With McSherry Coming Up Big Despite Sore Ankle, Tiger Men’s Soccer Edges Harvard, Stays in Ivy Race
After starting the first 12 games of the season, Brendan McSherry found himself on the bench for the Princeton University men’s soccer team as it hosted Harvard last Saturday evening.
With the junior star midfielder and former Peddie School standout bothered by a nagging ankle injury, the Princeton coaches weren’t sure how much he could help the Tigers in the vital Ivy League clash.
But at the 17-minute mark, McSherry entered the fray and immediately made his presence felt in the midfield. Late in the half, McSherry looked perfectly healthy as he lofted a free kick into the top corner to give Princeton a 1-0 lead.
“The goalie was off on the back post and they didn’t have too many guys on the wall,” said McSherry, recalling his tally.
“I thought I could dip it over the wall and beat the keeper and that worked out.”
Princeton had to put in some extra work as it went down one man minutes later when junior star Thomas Sanner was sent off on a red card. Undeterred, the Tigers took a 2-0 lead late in the first half on a penalty kick by Cameron Porter. Early in the second half, senior star Porter struck again as he scored to make it 3-0. From there, Princeton hung on for dear life as Harvard scored two unanswered goals.
In the end, McSherry left the field with his hands raised in triumph as the Tigers pulled out a 3-2 thriller, improving to 7-3-3 overall and 2-1-1 Ivy League.
“It was a classic Ivy League game, two teams battling it out,” said McSherry, who was credited with an assist on Porter’s second goal.
“It was really intense with the nerves and everything. It was not as sharp as we would all hope but it was just a great effort all around.”
Princeton produced a superb effort offensively, generating offense despite being shorthanded.
“You think that we would be defending for our lives,” said McSherry. “We managed to score two more goals a man down, which is really impressive. It shows a lot of character out of our attack and out of our guys.
The Tigers showed character in holding off a Crimson team that came into the game riding an 8-0-1 unbeaten streak with a 2-0-1 record in Ivy play.
“We get that third goal and at that point we just have to defend,” said McSherry.
“It was a little nerve-wracking. I am really proud of the guys that we pulled that one out.”
The win extended an unbeaten streak for Princeton, who is 4-0-1 in its last five outings.
“We are playing well, we are moving the ball around,” asserted McSherry.
“We are confident and that’s a big key, being confident going into these games.”
McSherry, for his part, has gained a lot of confidence with two seasons at Princeton under his belt.

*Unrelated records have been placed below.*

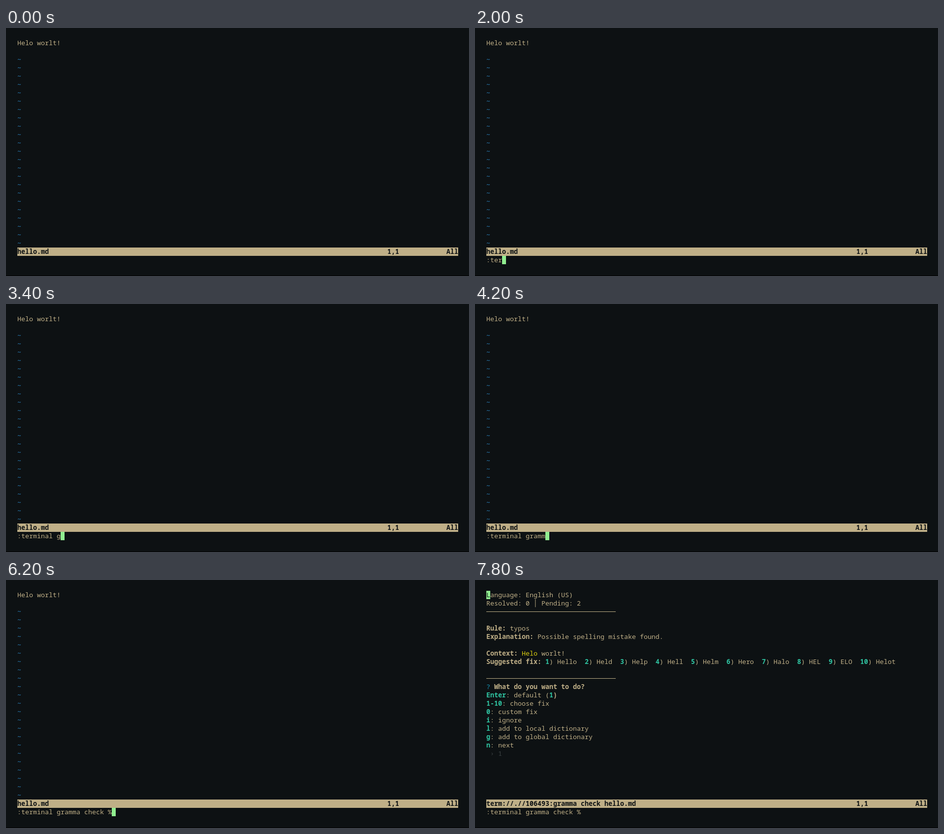
An HTML page that plays this animation: 941x505 px, repeating every 8000 ms.

```html
<!DOCTYPE html>
<html lang="en">
<head>
<meta charset="utf-8">
<title>Terminal grammar check</title>
<style>
  :root { --bg: #0d1113; --fg: #bfaf87; --cursor: #90ee90; }
  html, body { margin: 0; width: 100%; height: 100%; overflow: hidden; background: var(--bg); }
  #term {
    position: absolute; left: 0; top: 0; width: 941px; height: 505px; overflow: hidden;
    background: var(--bg); color: var(--fg);
    font: 13.3333px/17px "Noto Sans Mono", "DejaVu Sans Mono", monospace;
    border-bottom: 1px solid #000; box-sizing: border-box;
  }
  .row { position: absolute; left: 23px; width: 896px; height: 17px; white-space: pre; }
  #status { top: 447px; background: var(--fg); color: var(--bg); font-weight: 700; }
  #status span { position: absolute; top: 0; }
  #name { left: 0; }
  #pos { left: 752px; }
  #all { left: 872px; }
  #command { top: 464px; }
  #cursor {
    position: absolute; width: 8px; height: 17px; white-space: pre;
    background: var(--cursor); color: var(--bg);
  }
  b { font-weight: 700; }
  .tilde { color: #2f8fd0; }
  .key { color: #2fc4a2; }
  .typo { color: #d8cc10; }
  .ask { color: #179bbd; }
  .hint { color: #3b4143; }
  .dots { letter-spacing: -2px; margin-left: 2px; }
  .rule { position: absolute; left: 0; top: 8px; width: 263px; height: 1px; background: var(--fg); }
</style>
</head>
<body>
<div id="term">
  <div id="screen"></div>
  <div id="status" class="row"><span id="name"></span><span id="pos"></span><span id="all">All</span></div>
  <div id="command" class="row"></div>
  <div id="cursor"></div>
</div>
<script>
const LOOP = 8000;
const COMMAND = ":terminal gramma check %";
const KEY_TIMES = [
  1100, 1600, 1800, 2000, 2200, 2300, 2500, 2700, 2900, 3100, 3400, 3600,
  3800, 4000, 4200, 4300, 4400, 4700, 4800, 4900, 5200, 5400, 5600, 6200
];

const $ = id => document.getElementById(id);
const bold = s => `<b>${s}</b>`;
const key = s => `<b class="key">${s}</b>`;
const tint = (cls, s) => `<span class="${cls}">${s}</span>`;
const rule = tint("rule", "");

const fixes = ["Hello", "Held", "Help", "Hell", "Helm", "Hero", "Halo", "HEL", "ELO", "Helot"]
  .map((word, i) => `${key(i + 1)}) ${word}`).join("  ");

const editor = ["Helo worlt!", "", ...Array(23).fill(tint("tilde", "~"))];
const checking = ["Checking via https://api.languagetool.org/v2/check" + tint("dots", "...")];
const report = [
  "Language: English (US)",
  "Resolved: 0 │ Pending: 2",
  rule,
  "",
  bold("Rule:") + " typos",
  bold("Explanation:") + " Possible spelling mistake found.",
  "",
  `${bold("Context:")} ${tint("typo", "Helo")} worlt!`,
  `${bold("Suggested fix:")} ${fixes}`,
  "",
  rule,
  `${tint("ask", "?")} ${bold("What do you want to do?")}`,
  `${key("Enter")}: default (${key(1)}${bold(")")}`,
  key("1-10") + ": choose fix",
  key("0") + ": custom fix",
  key("i") + ": ignore",
  key("l") + ": add to local dictionary",
  key("g") + ": add to global dictionary",
  key("n") + ": next"
];
const prompt = tint("hint", " › 1");

const FILE = "hello.md";
const JOB = "term://.//106493:gramma check hello.md";

// Cursor is [column, row, covered character], or null while blinked off.
function stateAt(t) {
  const typed = KEY_TIMES.filter(k => k <= t).length;
  const state = { lines: editor, name: FILE, pos: "1,1", command: COMMAND.slice(0, typed), cursor: null };
  if (t < 6600) {
    if (typed) state.cursor = [typed, 26, ""];
    else if (t >= 500) state.cursor = [0, 0, "H"];
    return state;
  }
  state.name = JOB;
  if (t < 6900) {
    state.lines = [];
    state.pos = "0,0-1";
    state.cursor = [0, 0, ""];
  } else if (t < 7700) {
    state.lines = checking;
    if (t < 7300) state.cursor = [0, 0, "C"];
  } else if (t < 7800) {
    state.lines = report;
  } else {
    state.lines = [...report, prompt];
    state.cursor = [0, 0, "L"];
  }
  return state;
}

function draw({ lines, name, pos, command, cursor }) {
  $("screen").innerHTML = lines
    .map((s, i) => `<div class="row" style="top:${22 + 17 * i}px">${s}</div>`).join("");
  $("name").textContent = name;
  $("pos").textContent = pos;
  $("command").textContent = command;
  const block = $("cursor");
  block.hidden = !cursor;
  if (cursor) {
    const [col, row, char] = cursor;
    block.style.left = 23 + 8 * col + "px";
    block.style.top = 22 + 17 * row + "px";
    block.textContent = char;
  }
}

const start = performance.now();
let shown = "";

function tick() {
  const state = stateAt((performance.now() - start) % LOOP);
  const id = JSON.stringify(state);
  if (id !== shown) {
    shown = id;
    draw(state);
  }
  requestAnimationFrame(tick);
}
tick();
</script>
</body>
</html>
```
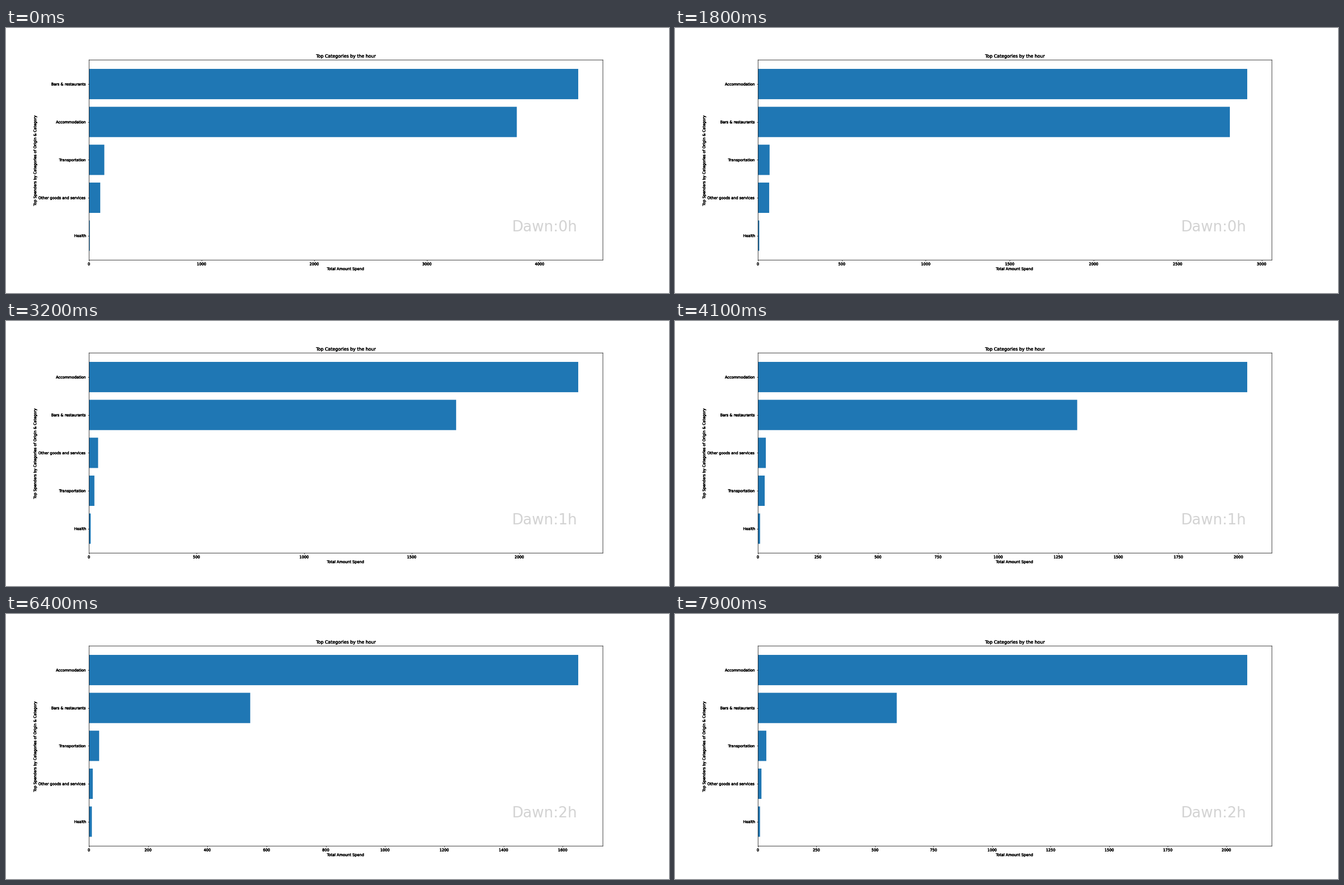
Animation, 1183 px wide and 473 px high, one loop 8000 ms. Source, as a matplotlib script:

```python
import numpy as np
import matplotlib.pyplot as plt
from matplotlib import patheffects
from matplotlib.animation import FuncAnimation
from matplotlib.transforms import ScaledTranslation

WIDTH, HEIGHT = 1183, 473
DPI = WIDTH / 25
FRAMES, INTERVAL = 80, 100
STEPS_PER_HOUR = 30

# Amount spent at the start of each hour
HOURLY = {
    "Health": [8.3, 8.4, 10.4, 8.4],
    "Other goods and services": [101, 45, 12.6, 16.8],
    "Transportation": [137, 25, 34.3, 37],
    "Accommodation": [3797, 2326, 1536, 2409],
    "Bars & restaurants": [4342, 1790, 532, 628],
}
HOUR_STARTS = np.arange(4) * STEPS_PER_HOUR
HEAVY = [patheffects.withStroke(linewidth=0.7, foreground="black")]

plt.rcParams.update({
    "font.family": "DejaVu Sans",
    "axes.linewidth": 1.15,
    "xtick.major.width": 1.15,
    "ytick.major.width": 1.15,
})

fig, ax = plt.subplots(
    figsize=((WIDTH + 0.01) / DPI, (HEIGHT + 0.01) / DPI), dpi=DPI)
fig.subplots_adjust(left=0.125, right=0.9, bottom=0.125, top=0.88)

# Unsnapped edges keep their fractional pixel positions
bars = ax.barh(range(len(HOURLY)), [1] * len(HOURLY), color="#1f77b4",
               snap=False)
ax.set_yticks(range(len(HOURLY)))
nudge = ScaledTranslation(0.5 / 72, -0.5 / 72, fig.dpi_scale_trans)
for spine in ax.spines.values():
    spine.set_transform(spine.get_spine_transform() + nudge)
    spine.set_snap(False)

headings = [
    ax.set_title("Top Categories by the hour"),
    ax.set_xlabel("Total Amount Spend"),
    ax.set_ylabel("Top Spenders by Categories of Origin & Category"),
]
clock = ax.text(0.95, 0.142, "", transform=ax.transAxes, size=40,
                color="lightgray", ha="right", va="baseline")


def embolden(texts):
    for text in texts:
        text.set_path_effects(HEAVY)


def update(step):
    amounts = {name: np.interp(step, HOUR_STARTS, values)
               for name, values in HOURLY.items()}
    ranked = sorted(amounts, key=amounts.get)
    for bar, name in zip(bars, ranked):
        bar.set_width(amounts[name])
    ax.set_xlim(0, amounts[ranked[-1]] * 1.05)
    ax.set_yticklabels(ranked)
    embolden(ax.get_xticklabels() + ax.get_yticklabels())
    clock.set_text(f"Dawn:{step // STEPS_PER_HOUR}h")
    return [*bars, clock]


embolden(headings)
anim = FuncAnimation(fig, update, frames=FRAMES, interval=INTERVAL,
                     repeat=True, repeat_delay=0, blit=False)
plt.show()
```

“I think college soccer as a whole is an adjustment, the more you play, you just get used to it,” said the 5’9, 160-pound McSherry, a Freehold native who now has two goals and three assists this season. “It is more physical, it is faster. I think I am slowly adjusting.”
In assessing his role on the Tigers, McSherry looks to bring speed and skill to the midfield.
“I think they have thrown me in there to generate some chances and set other guys up,” said McSherry.
“I am not the most natural goal scorer but I am good at setting other guys up and they just want me to be hard to play against in the midfield, defensively as well.”
Princeton head coach Jim Barlow acknowledged that losing Sanner made things hard for his squad.
“The thing that is different about it is losing a guy midway through the first half,” said Barlow.
“You have a lead at that point so we knew we had to keep ourselves organized and keep things tight but the guys responded with so much energy that we went out and got two more goals. We knew at some point that Harvard was going to come at us and throw a lot of numbers forward. Fortunately, we were able to hang on and the clock ran out.”
Barlow was surprised at how much energy he got from the gimpy McSherry.
“He wasn’t even going to play tonight,” said Barlow. “He didn’t train yesterday, he couldn’t kick a ball yesterday. His ankle was killing him from an injury in training. We didn’t start him because we didn’t think he would be able to give us much tonight and he wound up being great. He had a great goal to get things started.”
The Tigers got great contributions from a number of players, including senior striker Porter and sophomore midfielder Brian Costa.
“Porter was clutch,” said Barlow of Porter, who was later named the Ivy League Player of the Week. “Brian Costa had another good effort in a game that required so much defending.”
Princeton’s clutch win kept it alive in the Ivy title hunt as it locked in a three-way tie for second with Penn (6-6-1 overall, 2-1-1 Ivy) and Harvard (8-4-1 overall, 2-1-1 Ivy) behind frontrunner Dartmouth (8-4-1 overall, 3-1 Ivy).
“We are still in the hunt; we knew if we lost tonight we were out of the race,” said Barlow, whose team plays at Cornell (9-4-1 overall, 2-2 Ivy) on November 1.
“It says a lot about how much these guys put into it. They knew it was a really, really important game and they responded.”
McSherry, for his part, believes that Princeton has a lot going for it.
“We are excited about where we sit in the Ivy League,” said McSherry. “I think looking past the Ivy League we are excited about where we stand in the overall picture.”